Provided records START

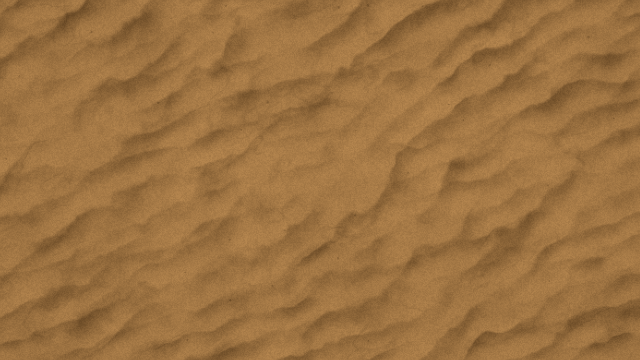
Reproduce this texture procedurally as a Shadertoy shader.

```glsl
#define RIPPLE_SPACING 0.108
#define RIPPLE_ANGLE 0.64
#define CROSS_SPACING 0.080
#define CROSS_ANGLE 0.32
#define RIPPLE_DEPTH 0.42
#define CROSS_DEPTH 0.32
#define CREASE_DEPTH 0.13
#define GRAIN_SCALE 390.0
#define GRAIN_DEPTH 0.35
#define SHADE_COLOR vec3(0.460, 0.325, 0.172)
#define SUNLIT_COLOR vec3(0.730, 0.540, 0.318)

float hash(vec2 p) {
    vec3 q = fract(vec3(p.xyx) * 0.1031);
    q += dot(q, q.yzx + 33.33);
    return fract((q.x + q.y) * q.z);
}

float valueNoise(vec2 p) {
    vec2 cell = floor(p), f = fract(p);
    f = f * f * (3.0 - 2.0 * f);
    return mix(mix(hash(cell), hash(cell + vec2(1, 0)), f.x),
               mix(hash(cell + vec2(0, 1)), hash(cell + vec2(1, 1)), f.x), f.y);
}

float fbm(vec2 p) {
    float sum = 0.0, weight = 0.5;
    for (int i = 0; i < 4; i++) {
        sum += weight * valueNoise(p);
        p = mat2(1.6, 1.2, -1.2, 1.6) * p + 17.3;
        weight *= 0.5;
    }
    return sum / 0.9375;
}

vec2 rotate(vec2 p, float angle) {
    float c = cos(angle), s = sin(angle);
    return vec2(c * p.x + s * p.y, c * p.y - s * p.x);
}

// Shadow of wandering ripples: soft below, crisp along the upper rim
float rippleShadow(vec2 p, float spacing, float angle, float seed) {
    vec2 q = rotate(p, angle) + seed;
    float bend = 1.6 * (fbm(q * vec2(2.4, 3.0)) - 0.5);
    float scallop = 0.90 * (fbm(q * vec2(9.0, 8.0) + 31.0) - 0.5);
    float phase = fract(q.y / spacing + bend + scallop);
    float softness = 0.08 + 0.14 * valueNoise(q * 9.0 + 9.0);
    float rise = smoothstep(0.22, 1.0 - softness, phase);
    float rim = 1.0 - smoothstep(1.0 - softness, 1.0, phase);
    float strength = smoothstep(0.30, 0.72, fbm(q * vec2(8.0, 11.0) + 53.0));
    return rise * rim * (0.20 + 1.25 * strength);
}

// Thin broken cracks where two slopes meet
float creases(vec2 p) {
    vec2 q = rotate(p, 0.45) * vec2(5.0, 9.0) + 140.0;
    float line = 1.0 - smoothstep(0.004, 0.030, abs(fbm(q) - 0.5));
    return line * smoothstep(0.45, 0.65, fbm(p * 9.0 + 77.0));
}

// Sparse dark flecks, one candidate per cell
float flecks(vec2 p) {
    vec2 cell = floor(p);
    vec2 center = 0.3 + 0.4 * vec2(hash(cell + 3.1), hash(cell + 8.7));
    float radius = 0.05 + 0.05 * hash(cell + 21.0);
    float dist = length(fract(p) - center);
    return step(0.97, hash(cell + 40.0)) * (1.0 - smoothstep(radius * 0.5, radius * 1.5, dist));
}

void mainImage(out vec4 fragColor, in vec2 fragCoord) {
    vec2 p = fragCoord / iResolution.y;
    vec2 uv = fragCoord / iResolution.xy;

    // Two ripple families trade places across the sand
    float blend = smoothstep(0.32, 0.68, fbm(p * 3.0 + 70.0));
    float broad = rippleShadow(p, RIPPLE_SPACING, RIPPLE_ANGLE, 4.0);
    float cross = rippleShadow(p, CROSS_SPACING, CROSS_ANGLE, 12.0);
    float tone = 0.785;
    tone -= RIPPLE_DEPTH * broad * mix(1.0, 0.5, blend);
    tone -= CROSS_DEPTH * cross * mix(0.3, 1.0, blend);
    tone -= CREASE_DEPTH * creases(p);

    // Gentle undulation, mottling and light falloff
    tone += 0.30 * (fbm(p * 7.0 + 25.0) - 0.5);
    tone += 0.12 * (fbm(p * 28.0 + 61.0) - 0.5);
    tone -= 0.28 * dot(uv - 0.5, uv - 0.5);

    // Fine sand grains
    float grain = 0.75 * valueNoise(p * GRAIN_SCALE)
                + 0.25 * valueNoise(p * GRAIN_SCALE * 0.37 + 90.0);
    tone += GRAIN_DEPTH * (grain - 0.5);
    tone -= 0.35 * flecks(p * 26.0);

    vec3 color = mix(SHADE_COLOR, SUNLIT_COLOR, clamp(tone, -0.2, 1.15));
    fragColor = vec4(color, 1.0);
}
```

Provided records END

> _Task brief_
Go through the records above and copy every line with the word "tone".

> _Result_
    float tone = 0.785;
    tone -= RIPPLE_DEPTH * broad * mix(1.0, 0.5, blend);
    tone -= CROSS_DEPTH * cross * mix(0.3, 1.0, blend);
    tone -= CREASE_DEPTH * creases(p);
    tone += 0.30 * (fbm(p * 7.0 + 25.0) - 0.5);
    tone += 0.12 * (fbm(p * 28.0 + 61.0) - 0.5);
    tone -= 0.28 * dot(uv - 0.5, uv - 0.5);
    tone += GRAIN_DEPTH * (grain - 0.5);
    tone -= 0.35 * flecks(p * 26.0);
    vec3 color = mix(SHADE_COLOR, SUNLIT_COLOR, clamp(tone, -0.2, 1.15));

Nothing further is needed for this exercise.